┏━━
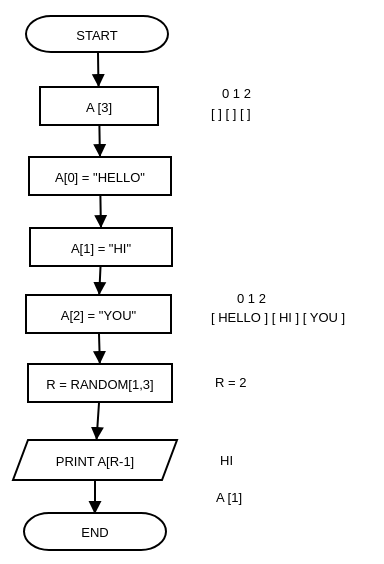
<!DOCTYPE html>
<html lang="en">
<head>
<meta charset="utf-8">
<title>Random array element flowchart</title>
<style>
:root { --ink: #000; --paper: #fff; }
* { box-sizing: border-box; }
html, body { margin: 0; }
body { background: var(--paper); }
.flowchart {
  position: relative; width: 384px; height: 564px; overflow: hidden;
  background: var(--paper); color: var(--ink);
  font: 13px/16px "Liberation Sans", Arial, sans-serif;
}
.connectors { position: absolute; inset: 0; }
.node {
  position: absolute; display: flex; align-items: center; justify-content: center;
  padding-top: 3px; border: 2px solid var(--ink); background: var(--paper); white-space: nowrap;
}
.terminal { border-radius: 26px / 50%; }
.output { border: 0; background: none; }
.start { left: 25px; top: 15px; width: 144px; height: 38px; }
.declare { left: 39px; top: 86px; width: 120px; height: 40px; }
.assign-0 { left: 28px; top: 156px; width: 144px; height: 40px; }
.assign-1 { left: 29px; top: 227px; width: 144px; height: 40px; }
.assign-2 { left: 25px; top: 294px; width: 147px; height: 40px; }
.random { left: 27px; top: 363px; width: 146px; height: 40px; }
.print { left: 13px; top: 439px; width: 164px; height: 42px; }
.end { left: 23px; top: 512px; width: 144px; height: 39px; }
.note { position: absolute; margin: 0; white-space: pre; }
</style>
</head>
<body>
<main class="flowchart">
  <svg class="connectors" width="384" height="564" viewBox="0 0 384 564" aria-hidden="true">
    <defs>
      <marker id="arrow" markerUnits="userSpaceOnUse" markerWidth="14" markerHeight="14" refX="13" refY="7" orient="auto">
        <polygon points="0,0.5 13,7 0,13.5"/>
      </marker>
    </defs>
    <g fill="none" stroke="#000" stroke-width="2">
      <path marker-end="url(#arrow)" d="M98 53 98.3 74 98.6 87"/>
      <path marker-end="url(#arrow)" d="M99.4 126 99.7 144 100 157"/>
      <path marker-end="url(#arrow)" d="M100.4 196 100.7 215 101 228"/>
      <path marker-end="url(#arrow)" d="M100.5 267 99.8 282 99.2 295"/>
      <path marker-end="url(#arrow)" d="M99 334 99.5 351 99.8 364"/>
      <path marker-end="url(#arrow)" d="M99 403 97.4 427 96.5 440"/>
      <path marker-end="url(#arrow)" d="M95 481 95 501 94.8 514"/>
      <polygon points="28,440 177,440 162,480 13,480"/>
    </g>
  </svg>

  <div class="node terminal start">START</div>
  <div class="node declare">A [3]</div>
  <div class="node assign-0">A[0] = "HELLO"</div>
  <div class="node assign-1">A[1] = "HI"</div>
  <div class="node assign-2">A[2] = "YOU"</div>
  <div class="node random">R = RANDOM[1,3]</div>
  <div class="node output print">PRINT A[R-1]</div>
  <div class="node terminal end">END</div>

  <p class="note" style="left:222px;top:86px">0 1 2</p>
  <p class="note" style="left:211px;top:106px">[ ] [ ] [ ]</p>
  <p class="note" style="left:237px;top:291px">0 1 2</p>
  <p class="note" style="left:211px;top:310px">[ HELLO ] [ HI ] [ YOU ]</p>
  <p class="note" style="left:215px;top:375px">R = 2</p>
  <p class="note" style="left:220px;top:453px">HI</p>
  <p class="note" style="left:216px;top:490px">A [1]</p>
</main>
</body>
</html>
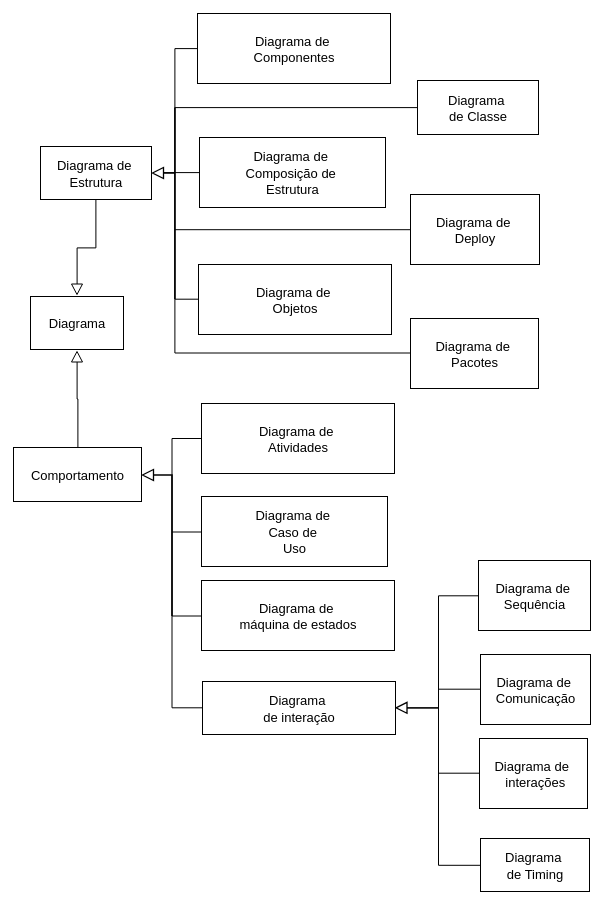
<!DOCTYPE html>
<html lang="pt-BR">
<head>
<meta charset="utf-8">
<title>Diagramas: estrutura e comportamento</title>
<style>
:root { --paper: #fff; --ink: #000; }
* { box-sizing: border-box; }
html, body { margin: 0; background: var(--paper); }
body { overflow: hidden; }
.diagram {
  position: relative; width: 604px; height: 904px; overflow: hidden;
  background: var(--paper); color: var(--ink);
  font: 13px/16.4px "Liberation Sans", Arial, sans-serif;
}
.connectors { position: absolute; left: 0; top: 0; fill: none; stroke: var(--ink); stroke-width: 1; }
.connectors .trunk { stroke-width: 1.6; }
.connectors .head { fill: var(--paper); stroke-width: 1.3; }
.connectors .thin { stroke-width: 1; }
.node {
  position: absolute; left: var(--x); top: var(--y); width: var(--w); height: var(--h);
  display: flex; align-items: center; justify-content: center; padding-top: 3px;
  border: 1px solid var(--ink); background: var(--paper);
  text-align: center; white-space: nowrap;
}
</style>
</head>
<body>
<main class="diagram">
  <svg class="connectors" width="604" height="904" viewBox="0 0 604 904" aria-hidden="true">
    <defs>
      <path id="head-left" d="M0 0L11 -5.5V5.5Z"/>
      <path id="head-down" d="M0 0L-5.5 -10.5H5.5Z"/>
    </defs>
    <g class="to-diagrama">
      <path d="M95.9 200V247.9H77.1V284"/>
      <path d="M77.9 448V399H77.1V362"/>
      <use class="head thin" href="#head-down" x="77" y="294.5"/>
      <use class="head thin" href="#head-down" transform="translate(77 351.5) scale(1 -1)"/>
    </g>
    <g class="to-estrutura">
      <path d="M198 48.6H174.9V353H411"/>
      <path d="M418 107.6H174.9M164 172.6H199M411 229.7H174.9M198 299.2H174.9"/>
      <path class="trunk" d="M164 173H174.9M174.9 107.6V299"/>
      <use class="head" href="#head-left" x="152.5" y="173"/>
    </g>
    <g class="to-comportamento">
      <path d="M202 438.5H172V707.8H203"/>
      <path d="M202 532H172M202 616H172"/>
      <path class="trunk" d="M153 475H172V616"/>
      <use class="head" href="#head-left" x="142.5" y="475"/>
    </g>
    <g class="to-interacao">
      <path d="M479 595.8H438.5V865.3H480"/>
      <path d="M481 689.2H438.5M480 773.2H438.5"/>
      <path class="trunk" d="M407 707.9H438.5"/>
      <use class="head" href="#head-left" x="396" y="707.8"/>
    </g>
  </svg>

  <div class="node" style="--x:40px;--y:146px;--w:112px;--h:54px"><span>Diagrama de&nbsp;<br>Estrutura</span></div>
  <div class="node" style="--x:30px;--y:296px;--w:94px;--h:54px"><span>Diagrama</span></div>
  <div class="node" style="--x:13px;--y:447px;--w:129px;--h:55px"><span>Comportamento</span></div>

  <div class="node" style="--x:197px;--y:13px;--w:194px;--h:71px"><span>Diagrama de&nbsp;<br>Componentes</span></div>
  <div class="node" style="--x:417px;--y:80px;--w:122px;--h:55px"><span>Diagrama&nbsp;<br>de Classe</span></div>
  <div class="node" style="--x:199px;--y:137px;--w:187px;--h:71px"><span>Diagrama de&nbsp;<br>Composição de&nbsp;<br>Estrutura</span></div>
  <div class="node" style="--x:410px;--y:194px;--w:130px;--h:71px"><span>Diagrama de&nbsp;<br>Deploy</span></div>
  <div class="node" style="--x:198px;--y:264px;--w:194px;--h:71px"><span>Diagrama de&nbsp;<br>Objetos</span></div>
  <div class="node" style="--x:410px;--y:318px;--w:129px;--h:71px"><span>Diagrama de&nbsp;<br>Pacotes</span></div>

  <div class="node" style="--x:201px;--y:403px;--w:194px;--h:71px"><span>Diagrama de&nbsp;<br>Atividades</span></div>
  <div class="node" style="--x:201px;--y:496px;--w:187px;--h:71px"><span>Diagrama de&nbsp;<br>Caso de&nbsp;<br>Uso</span></div>
  <div class="node" style="--x:201px;--y:580px;--w:194px;--h:71px"><span>Diagrama de&nbsp;<br>máquina de estados</span></div>
  <div class="node" style="--x:202px;--y:681px;--w:194px;--h:54px"><span>Diagrama&nbsp;<br>de interação</span></div>

  <div class="node" style="--x:478px;--y:560px;--w:113px;--h:71px"><span>Diagrama de&nbsp;<br>Sequência</span></div>
  <div class="node" style="--x:480px;--y:654px;--w:111px;--h:71px"><span>Diagrama de&nbsp;<br>Comunicação</span></div>
  <div class="node" style="--x:479px;--y:738px;--w:109px;--h:71px"><span>Diagrama de&nbsp;<br>&nbsp;interações</span></div>
  <div class="node" style="--x:480px;--y:838px;--w:110px;--h:54px"><span>Diagrama&nbsp;<br>de Timing</span></div>
</main>
</body>
</html>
┗━━
■ Task to carry out
Exact copy, pictures excluded: repeat the lines from the top of the material through the line with "39px; top: 86px;".

■ Result of the exercise
<!DOCTYPE html>
<html lang="en">
<head>
<meta charset="utf-8">
<title>Random array element flowchart</title>
<style>
:root { --ink: #000; --paper: #fff; }
* { box-sizing: border-box; }
html, body { margin: 0; }
body { background: var(--paper); }
.flowchart {
  position: relative; width: 384px; height: 564px; overflow: hidden;
  background: var(--paper); color: var(--ink);
  font: 13px/16px "Liberation Sans", Arial, sans-serif;
}
.connectors { position: absolute; inset: 0; }
.node {
  position: absolute; display: flex; align-items: center; justify-content: center;
  padding-top: 3px; border: 2px solid var(--ink); background: var(--paper); white-space: nowrap;
}
.terminal { border-radius: 26px / 50%; }
.output { border: 0; background: none; }
.start { left: 25px; top: 15px; width: 144px; height: 38px; }
.declare { left: 39px; top: 86px; width: 120px; height: 40px; }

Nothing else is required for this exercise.